The media giants have been very clear in their position. You don't own your content, you have a license to view/use it from them. In their eyes, you're not allowed to make a backup copy, install it on your iPod, watch it on a device built for a foreign region, etc., because the license they set all the terms for doesn't cover that.
This isn't fair in any eyes but theirs, of course, but let's say, for the purposes of argument, that it's all true.
Now, take one of those shiny discs, with the content you've licensed. Gaze at it warmly. Fondle its smooth digital surface. Hold it up to the light and marvel at the way the light refracts. Take out a key, and put a big scratch across it. Try to play it in your device. Go ahead, I'll wait.
Doesn't work anymore, right? But you paid good money for the license to view that content. Call the content owner up, and ask for a replacement. Patiently explain that since you already paid your $25 for a license to use the content, and they said you couldn't back it up, that you should be entitled to a new copy for the $1 or $2 cost of the media alone.
Did they say no? Fancy that. Where is all the convoluted language about licensing and right-to-view now? Is it possible that when the media is intact, you license the content, but as soon as it's scratched, you own it? Looks like it to me.

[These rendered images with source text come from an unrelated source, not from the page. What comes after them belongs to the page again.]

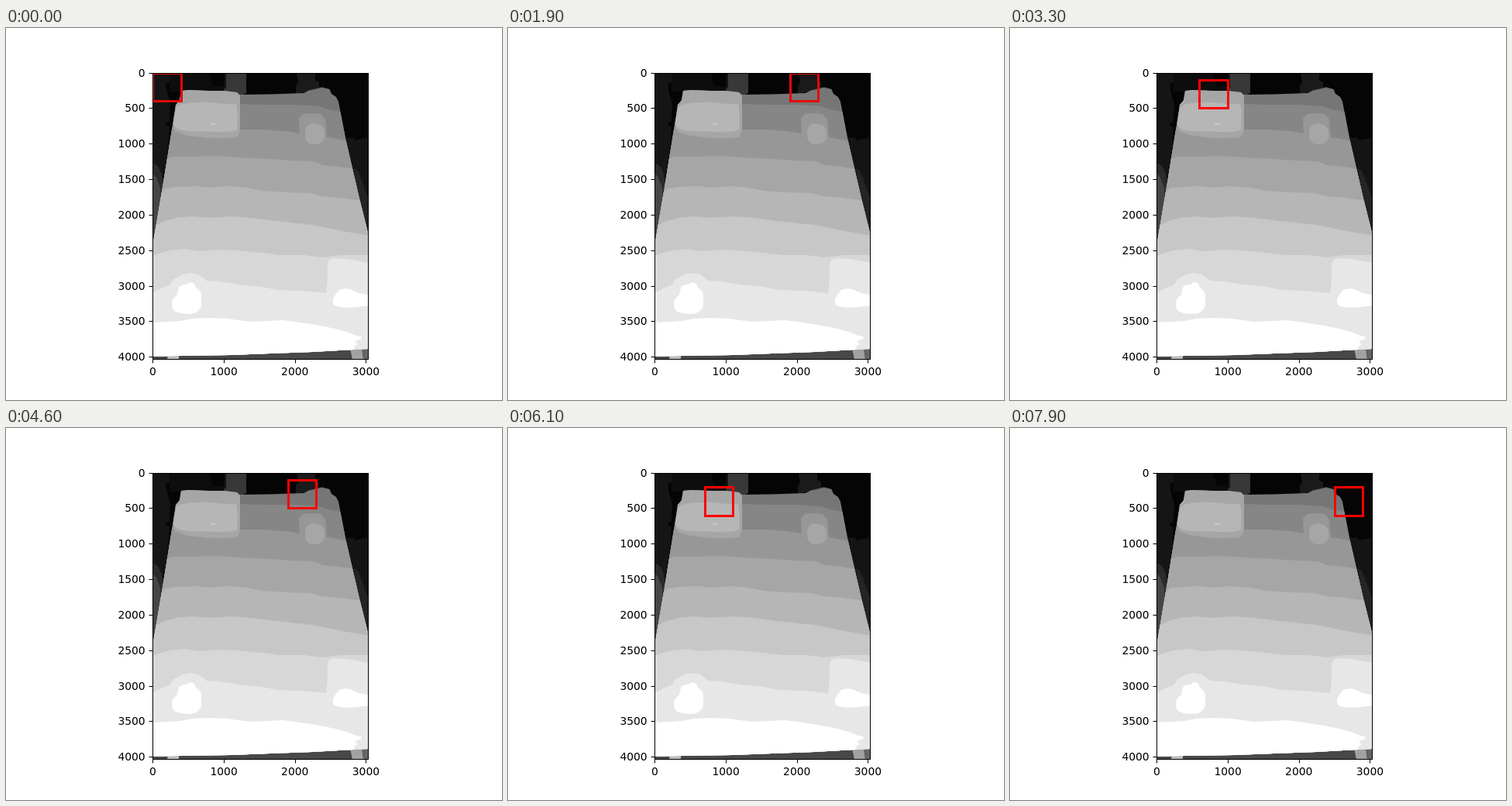
These frames come from a looping animation (640x480 px, 8 s). An HTML page:

```html
<!DOCTYPE html>
<html lang="en">
<head>
<meta charset="utf-8">
<title>Sliding window over a depth map</title>
<style>
  html, body { margin: 0; width: 100%; height: 100%; overflow: hidden; background: #fff; }
  svg { display: block; width: 640px; height: 480px; }
  text { font: 13.889px "DejaVu Sans", sans-serif; fill: #000; }
  .axis { fill: none; stroke: #000; stroke-width: 1; }
</style>
</head>
<body>
<svg viewBox="0 0 640 480">
  <defs>
    <clipPath id="frame"><rect x="189" y="58" width="279" height="370"/></clipPath>
    <clipPath id="body">
      <path d="M189 282L190 276L203 199L212 143L217 113L219 99L224 93L226 81L236 80L262 81L281 81L298 83L301 86L340 85.500L384 84L390 81L400 79L407 77L417 79L420 85L426 89L429 95L438 142L456 220L468 268V414L430 416L395 418L340 420L290 422L225 423L189 424Z"/>
    </clipPath>
  </defs>

  <g clip-path="url(#frame)">
    <!-- dark surroundings -->
    <path fill="#050505" d="M189 58H468V428H189Z"/>
    <path fill="#151515" d="M189 58H211V70L206 72L207 80L210 91L212 98L211 121L206 123V126L211 127L208 165L200 210L189 230Z"/>
    <path fill="#2b2b2b" d="M189 174L196 178L201 188L203 200L196 240H189Z"/>
    <path fill="#464646" d="M189 187L194 193L199 206L199 225L189 290Z"/>
    <path fill="#0d0d0d" d="M211 58H262L266 74L281 76V82H211Z"/>
    <path fill="#151515" d="M282 58H285V82H281Z"/>
    <path fill="#383838" d="M284 58H310V84L302 88L282 81L281 79L284 77Z"/>
    <path fill="#1a1a1a" d="M375 58H399V67L404 70V79L374 85V74L377 70Z"/>
    <path fill="#404040" d="M385 85L391 80L404 77L408 76L418 79L420 86Z"/>
    <path fill="#141414" d="M437 142L448 141L450 145L468 141V270H450Z"/>
    <path fill="#242424" d="M449 180L455 186L462 205L468 221V270H460Z"/>
    <path fill="#484848" d="M189 421L468 411V428H189Z"/>
    <path fill="#bdbdbd" d="M209 423H223V427H208Z"/>
    <path fill="#a2a2a2" d="M444 413H459L461 428H447Z"/>
    <path fill="#656565" d="M460 413H468V428H461Z"/>

    <!-- depth bands, far to near -->
    <g clip-path="url(#body)">
      <path fill="#767676" d="M189 58H468V428H189Z"/>
      <path fill="#868686" d="M189 98H302L330 99L375 99L390 100L404 101L415 105L432 108L470 110V430H180Z"/>
      <path fill="#979797" d="M189 128H302V131L330 131L360 133L379 136L378 117L383 111L395 110L406 111L412 118L414 141L426 143L440 146L470 148V430H180Z"/>
      <path fill="#a6a6a6" d="M180 172L209 168L216 166L240 166L275 165L300 167L340 169L370 171L397 172L409 177L422 178L450 182L470 184V430H180Z"/>
      <path fill="#b6b6b6" d="M180 216L201 212L206 207L222 205L245 204L262 206L285 204L310 206L330 210L360 212L393 213L407 217L430 219L470 224V430H180Z"/>
      <path fill="#c7c7c7" d="M180 259L194 254L205 249L220 245L240 243L262 245L290 243L315 245L340 248L375 252L395 254L415 258L440 263L470 268V430H180Z"/>
      <path fill="#d7d7d7" d="M180 297L190 294L200 290L212 287L230 285L250 288L275 286L300 287L330 290L355 293L385 293L408 296L432 293L470 293V430H180Z"/>
      <path fill="#e7e7e7" d="M180 343L190 341L200 336L212 331L215 325L222 321L228 318L236 316L248 318L255 323L258 326L275 327L300 331L330 334L350 338L380 339L413 342L415 325L415 305L417 299L423 297L440 298L470 303V430H180Z"/>
      <path fill="#fff" d="M180 380L210 379L225 378L240 375L262 374L285 375L300 377L315 379L340 378L357 377L380 380L405 384L425 388L440 392L452 397L458 398L459 401L450 404L454 408L449 411L450 416V430H180Z"/>
      <path fill="#fff" d="M223 335Q224 331 233 331Q237 326 243 330L245 335Q252 339 252 346V358Q249 368 238 369Q221 369 216 364Q213 359 215 350L221 344Z"/>
      <path fill="#fff" d="M430 338Q437 335 444 337L455 342L470 345V358L452 360Q434 362 424 358Q420 354 423 347Z"/>

      <!-- raised patches -->
      <path fill="#a6a6a6" d="M219 81L226 78H301L302 90V128Q302 138 297 141Q280 143 262 142L234 139L220 134Q213 128 217 113L219 99L224 93Z"/>
      <path fill="#b6b6b6" d="M217 113L220 102L225 99Q240 95 264 96L283 98H297Q300 112 298 131Q292 135 272 134L236 133Q219 132 216 125Z"/>
      <path fill="#cacaca" d="M263 124L266 123H270L271 125H264Z"/>
      <path fill="#a6a6a6" d="M386 135Q386 124 396 123Q408 123 411 133V141Q409 150 398 150Q387 150 386 140Z"/>
    </g>

    <rect id="window" fill="none" stroke-width="3"/>
  </g>

  <g id="axes" class="axis"><path d="M189.500 58.500H467.500V427.500H189.500Z"/></g>
  <g id="labels"></g>
</svg>

<script>
  const LEFT = 189.4, TOP = 57.6, SCALE = 369.6 / 4032;
  const SIZE = 400, STRIDE = 100, COLS = 27, STEP_MS = 100, LOOP_MS = 8000;
  const NS = "http://www.w3.org/2000/svg";
  const snap = v => Math.floor(v + 0.5) + 0.5;
  const px = x => LEFT + x * SCALE;
  const py = y => TOP + y * SCALE;

  function add(parent, tag, attrs, text = "") {
    const el = document.createElementNS(NS, tag);
    for (const key in attrs) el.setAttribute(key, attrs[key]);
    el.textContent = text;
    document.getElementById(parent).append(el);
  }

  for (let v = 0; v <= 4000; v += 500) {
    add("axes", "path", { d: `M184.5 ${snap(py(v))}H189.5` });
    add("labels", "text", { x: 179.7, y: Math.round(py(v) + 5), "text-anchor": "end" }, v);
  }
  for (let v = 0; v <= 3000; v += 1000) {
    add("axes", "path", { d: `M${snap(px(v))} 427.5V432.5` });
    add("labels", "text", { x: px(v), y: 448, "text-anchor": "middle" }, v);
  }

  const box = document.getElementById("window");
  const start = performance.now();

  function draw(now) {
    const step = Math.floor((Math.max(0, now - start) % LOOP_MS) / STEP_MS);
    const row = Math.floor(step / COLS);
    const x = (step % COLS) * STRIDE, y = row * STRIDE;
    const x0 = snap(px(x)), y0 = snap(py(y));
    box.setAttribute("x", x0);
    box.setAttribute("y", y0);
    box.setAttribute("width", snap(px(x + SIZE)) - x0);
    box.setAttribute("height", snap(py(y + SIZE)) - y0);
    box.setAttribute("stroke", row ? "#ff0000" : "#e60808");
    requestAnimationFrame(draw);
  }
  draw(start);
</script>
</body>
</html>
```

Could it be, in the end, that the huge quest to control your ability to copy content you buy, all in the name of preventing piracy, is really all about selling you the same thing over and over again?